GOAL OF THE EXERCISE -> Please state the number of lines in the records below that contain the string "scene", and nothing further.

ENTRIES SHOWN ->
↓↓↓

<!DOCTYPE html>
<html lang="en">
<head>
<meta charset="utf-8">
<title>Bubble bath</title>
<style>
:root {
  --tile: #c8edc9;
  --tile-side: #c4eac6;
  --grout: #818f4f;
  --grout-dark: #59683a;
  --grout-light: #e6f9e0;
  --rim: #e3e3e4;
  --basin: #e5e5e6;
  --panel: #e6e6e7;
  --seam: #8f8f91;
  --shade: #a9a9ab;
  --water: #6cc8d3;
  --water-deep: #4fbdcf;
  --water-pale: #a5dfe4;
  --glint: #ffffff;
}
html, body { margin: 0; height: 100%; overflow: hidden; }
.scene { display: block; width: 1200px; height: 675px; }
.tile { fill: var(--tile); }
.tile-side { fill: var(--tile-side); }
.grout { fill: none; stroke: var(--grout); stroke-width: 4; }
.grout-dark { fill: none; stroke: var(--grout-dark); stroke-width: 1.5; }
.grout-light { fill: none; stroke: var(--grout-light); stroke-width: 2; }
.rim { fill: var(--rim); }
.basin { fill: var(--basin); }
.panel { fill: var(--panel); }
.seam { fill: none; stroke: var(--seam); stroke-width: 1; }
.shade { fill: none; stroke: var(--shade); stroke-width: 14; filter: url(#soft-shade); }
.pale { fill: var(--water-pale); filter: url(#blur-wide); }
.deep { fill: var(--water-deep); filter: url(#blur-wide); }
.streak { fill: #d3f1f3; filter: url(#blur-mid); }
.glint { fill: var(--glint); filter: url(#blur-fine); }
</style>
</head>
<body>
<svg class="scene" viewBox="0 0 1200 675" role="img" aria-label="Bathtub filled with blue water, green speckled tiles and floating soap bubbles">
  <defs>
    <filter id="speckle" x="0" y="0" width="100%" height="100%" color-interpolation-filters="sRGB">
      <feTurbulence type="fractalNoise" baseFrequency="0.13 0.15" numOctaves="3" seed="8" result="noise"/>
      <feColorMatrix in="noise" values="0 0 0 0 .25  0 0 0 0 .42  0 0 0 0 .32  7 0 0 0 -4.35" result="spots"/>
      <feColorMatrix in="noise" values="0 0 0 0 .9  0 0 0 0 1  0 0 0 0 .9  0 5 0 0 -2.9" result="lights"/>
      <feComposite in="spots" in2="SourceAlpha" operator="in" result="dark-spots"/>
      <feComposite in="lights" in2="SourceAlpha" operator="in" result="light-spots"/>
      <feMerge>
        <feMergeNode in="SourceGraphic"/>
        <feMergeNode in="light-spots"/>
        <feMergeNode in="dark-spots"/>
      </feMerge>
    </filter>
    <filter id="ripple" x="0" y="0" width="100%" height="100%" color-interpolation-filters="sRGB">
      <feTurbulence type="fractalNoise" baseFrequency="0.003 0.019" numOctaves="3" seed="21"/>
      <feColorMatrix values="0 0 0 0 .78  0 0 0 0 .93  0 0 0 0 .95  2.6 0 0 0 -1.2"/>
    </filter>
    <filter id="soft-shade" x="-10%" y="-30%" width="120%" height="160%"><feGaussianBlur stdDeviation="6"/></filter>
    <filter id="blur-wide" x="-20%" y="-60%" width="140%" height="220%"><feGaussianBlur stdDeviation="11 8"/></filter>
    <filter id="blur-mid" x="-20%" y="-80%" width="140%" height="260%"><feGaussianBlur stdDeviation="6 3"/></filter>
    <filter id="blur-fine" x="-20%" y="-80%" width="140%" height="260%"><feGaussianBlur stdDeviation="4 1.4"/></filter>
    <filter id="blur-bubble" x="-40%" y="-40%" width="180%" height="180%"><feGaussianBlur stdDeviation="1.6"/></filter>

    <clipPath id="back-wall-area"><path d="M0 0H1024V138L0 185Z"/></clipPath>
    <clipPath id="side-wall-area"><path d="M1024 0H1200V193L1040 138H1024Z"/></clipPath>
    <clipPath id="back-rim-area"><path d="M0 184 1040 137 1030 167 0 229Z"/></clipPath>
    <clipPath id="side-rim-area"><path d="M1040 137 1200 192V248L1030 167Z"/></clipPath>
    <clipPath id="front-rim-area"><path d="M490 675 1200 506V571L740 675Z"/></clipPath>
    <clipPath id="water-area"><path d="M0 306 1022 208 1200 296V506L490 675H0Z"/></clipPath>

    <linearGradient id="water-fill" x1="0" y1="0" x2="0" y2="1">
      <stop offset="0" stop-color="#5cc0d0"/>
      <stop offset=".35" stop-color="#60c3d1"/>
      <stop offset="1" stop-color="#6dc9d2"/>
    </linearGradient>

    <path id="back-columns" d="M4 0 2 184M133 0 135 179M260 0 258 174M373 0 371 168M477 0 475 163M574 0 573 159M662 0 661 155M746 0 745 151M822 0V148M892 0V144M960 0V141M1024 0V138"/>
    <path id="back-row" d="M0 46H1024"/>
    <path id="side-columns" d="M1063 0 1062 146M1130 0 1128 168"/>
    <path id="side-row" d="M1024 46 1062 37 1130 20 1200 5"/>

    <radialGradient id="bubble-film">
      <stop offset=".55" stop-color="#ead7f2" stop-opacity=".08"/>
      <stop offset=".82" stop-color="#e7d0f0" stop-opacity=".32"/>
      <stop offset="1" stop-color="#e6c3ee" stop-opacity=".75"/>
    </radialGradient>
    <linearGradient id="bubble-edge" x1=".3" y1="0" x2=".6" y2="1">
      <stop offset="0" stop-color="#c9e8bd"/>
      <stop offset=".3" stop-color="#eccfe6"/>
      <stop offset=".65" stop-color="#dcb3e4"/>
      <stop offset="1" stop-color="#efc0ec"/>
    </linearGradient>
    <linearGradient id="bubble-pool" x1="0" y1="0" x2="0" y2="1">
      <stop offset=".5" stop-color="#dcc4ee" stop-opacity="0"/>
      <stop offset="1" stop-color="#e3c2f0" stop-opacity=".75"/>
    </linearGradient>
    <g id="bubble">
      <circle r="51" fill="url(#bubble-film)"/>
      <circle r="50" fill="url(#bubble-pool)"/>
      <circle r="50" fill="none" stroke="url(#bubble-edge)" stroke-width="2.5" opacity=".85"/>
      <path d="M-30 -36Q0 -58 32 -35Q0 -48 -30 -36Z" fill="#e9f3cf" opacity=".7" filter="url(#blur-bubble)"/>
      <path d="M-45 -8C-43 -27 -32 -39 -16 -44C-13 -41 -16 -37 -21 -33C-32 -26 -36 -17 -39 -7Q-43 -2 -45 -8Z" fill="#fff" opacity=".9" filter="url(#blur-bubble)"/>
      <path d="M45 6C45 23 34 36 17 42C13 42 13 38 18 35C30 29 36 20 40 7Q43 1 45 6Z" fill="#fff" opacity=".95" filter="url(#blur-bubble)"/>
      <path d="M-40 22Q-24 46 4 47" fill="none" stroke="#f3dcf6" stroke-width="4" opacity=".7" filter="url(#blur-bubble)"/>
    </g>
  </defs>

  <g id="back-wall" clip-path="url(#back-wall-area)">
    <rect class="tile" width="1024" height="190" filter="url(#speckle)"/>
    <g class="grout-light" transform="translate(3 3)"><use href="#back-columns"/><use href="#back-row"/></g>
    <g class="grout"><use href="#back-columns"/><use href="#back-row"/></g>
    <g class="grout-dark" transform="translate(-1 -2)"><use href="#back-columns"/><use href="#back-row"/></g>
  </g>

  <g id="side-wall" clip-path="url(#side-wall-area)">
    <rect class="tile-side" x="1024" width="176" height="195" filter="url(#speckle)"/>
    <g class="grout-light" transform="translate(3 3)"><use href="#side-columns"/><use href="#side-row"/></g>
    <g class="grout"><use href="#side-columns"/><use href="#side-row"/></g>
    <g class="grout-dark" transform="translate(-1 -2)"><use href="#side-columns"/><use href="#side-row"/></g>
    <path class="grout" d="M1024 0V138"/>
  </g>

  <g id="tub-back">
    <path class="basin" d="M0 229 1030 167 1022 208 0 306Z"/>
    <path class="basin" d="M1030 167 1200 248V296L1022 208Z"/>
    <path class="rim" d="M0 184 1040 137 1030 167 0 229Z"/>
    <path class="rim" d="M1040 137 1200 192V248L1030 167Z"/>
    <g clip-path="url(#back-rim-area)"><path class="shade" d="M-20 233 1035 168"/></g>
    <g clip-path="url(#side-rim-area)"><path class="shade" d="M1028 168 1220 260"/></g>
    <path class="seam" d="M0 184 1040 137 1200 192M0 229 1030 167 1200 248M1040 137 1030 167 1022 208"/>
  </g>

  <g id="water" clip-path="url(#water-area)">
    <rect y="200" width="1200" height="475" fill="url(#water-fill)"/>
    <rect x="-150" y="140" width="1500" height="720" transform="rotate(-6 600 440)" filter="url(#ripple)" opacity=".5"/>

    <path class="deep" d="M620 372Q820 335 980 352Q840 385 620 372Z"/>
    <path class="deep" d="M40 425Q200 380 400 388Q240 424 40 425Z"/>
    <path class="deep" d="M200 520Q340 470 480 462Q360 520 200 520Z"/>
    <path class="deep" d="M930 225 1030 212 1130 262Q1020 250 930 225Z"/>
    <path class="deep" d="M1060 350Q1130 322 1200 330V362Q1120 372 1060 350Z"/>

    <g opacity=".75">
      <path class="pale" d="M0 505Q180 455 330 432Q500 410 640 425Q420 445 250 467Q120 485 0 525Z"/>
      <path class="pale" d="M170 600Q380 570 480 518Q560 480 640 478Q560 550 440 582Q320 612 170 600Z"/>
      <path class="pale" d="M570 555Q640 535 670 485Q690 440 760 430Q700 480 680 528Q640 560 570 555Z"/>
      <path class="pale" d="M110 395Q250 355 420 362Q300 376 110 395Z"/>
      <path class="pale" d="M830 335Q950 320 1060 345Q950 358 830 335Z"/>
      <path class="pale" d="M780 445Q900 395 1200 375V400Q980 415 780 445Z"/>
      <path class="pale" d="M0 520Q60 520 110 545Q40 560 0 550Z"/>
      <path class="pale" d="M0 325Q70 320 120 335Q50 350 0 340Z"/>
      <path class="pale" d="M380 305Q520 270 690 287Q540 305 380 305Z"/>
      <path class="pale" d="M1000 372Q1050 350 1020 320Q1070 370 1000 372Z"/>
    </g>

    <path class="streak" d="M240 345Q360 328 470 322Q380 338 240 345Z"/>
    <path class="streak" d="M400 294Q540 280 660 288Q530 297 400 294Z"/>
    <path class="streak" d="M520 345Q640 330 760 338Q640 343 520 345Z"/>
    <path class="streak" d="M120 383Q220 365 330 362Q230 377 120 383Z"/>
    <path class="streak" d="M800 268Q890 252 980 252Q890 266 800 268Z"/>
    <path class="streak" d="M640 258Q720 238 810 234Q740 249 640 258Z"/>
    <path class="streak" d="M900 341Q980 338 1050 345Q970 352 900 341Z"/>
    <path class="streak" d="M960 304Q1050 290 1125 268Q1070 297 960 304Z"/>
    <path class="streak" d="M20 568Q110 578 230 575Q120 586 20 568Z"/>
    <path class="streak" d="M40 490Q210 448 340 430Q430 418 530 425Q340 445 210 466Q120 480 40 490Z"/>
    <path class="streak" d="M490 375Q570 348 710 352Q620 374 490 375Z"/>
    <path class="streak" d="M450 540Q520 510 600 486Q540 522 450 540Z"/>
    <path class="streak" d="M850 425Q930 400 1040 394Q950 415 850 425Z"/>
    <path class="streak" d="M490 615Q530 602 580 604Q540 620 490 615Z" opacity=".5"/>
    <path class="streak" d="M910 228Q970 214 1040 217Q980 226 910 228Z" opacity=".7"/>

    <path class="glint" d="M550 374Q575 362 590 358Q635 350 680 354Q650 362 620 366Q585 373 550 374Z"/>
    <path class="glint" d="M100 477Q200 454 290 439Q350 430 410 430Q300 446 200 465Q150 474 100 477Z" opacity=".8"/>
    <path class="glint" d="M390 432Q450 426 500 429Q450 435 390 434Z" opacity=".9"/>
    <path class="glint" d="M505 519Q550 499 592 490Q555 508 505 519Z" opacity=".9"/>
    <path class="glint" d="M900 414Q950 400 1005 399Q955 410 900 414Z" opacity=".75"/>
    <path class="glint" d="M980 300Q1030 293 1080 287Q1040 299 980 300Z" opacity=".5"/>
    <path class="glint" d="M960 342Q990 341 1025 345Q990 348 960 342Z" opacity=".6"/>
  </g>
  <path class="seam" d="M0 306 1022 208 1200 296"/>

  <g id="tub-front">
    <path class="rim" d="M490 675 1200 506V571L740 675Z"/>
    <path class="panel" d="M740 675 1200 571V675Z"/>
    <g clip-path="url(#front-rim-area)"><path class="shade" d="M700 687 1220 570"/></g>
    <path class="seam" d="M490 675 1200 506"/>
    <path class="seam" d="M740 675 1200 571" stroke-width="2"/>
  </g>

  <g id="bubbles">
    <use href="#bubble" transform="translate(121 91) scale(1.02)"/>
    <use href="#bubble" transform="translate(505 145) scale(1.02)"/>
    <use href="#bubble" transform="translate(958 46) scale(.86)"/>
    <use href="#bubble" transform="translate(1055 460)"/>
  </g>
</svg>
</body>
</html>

↑↑↑

OUTPUT FOR THIS EXERCISE -> 2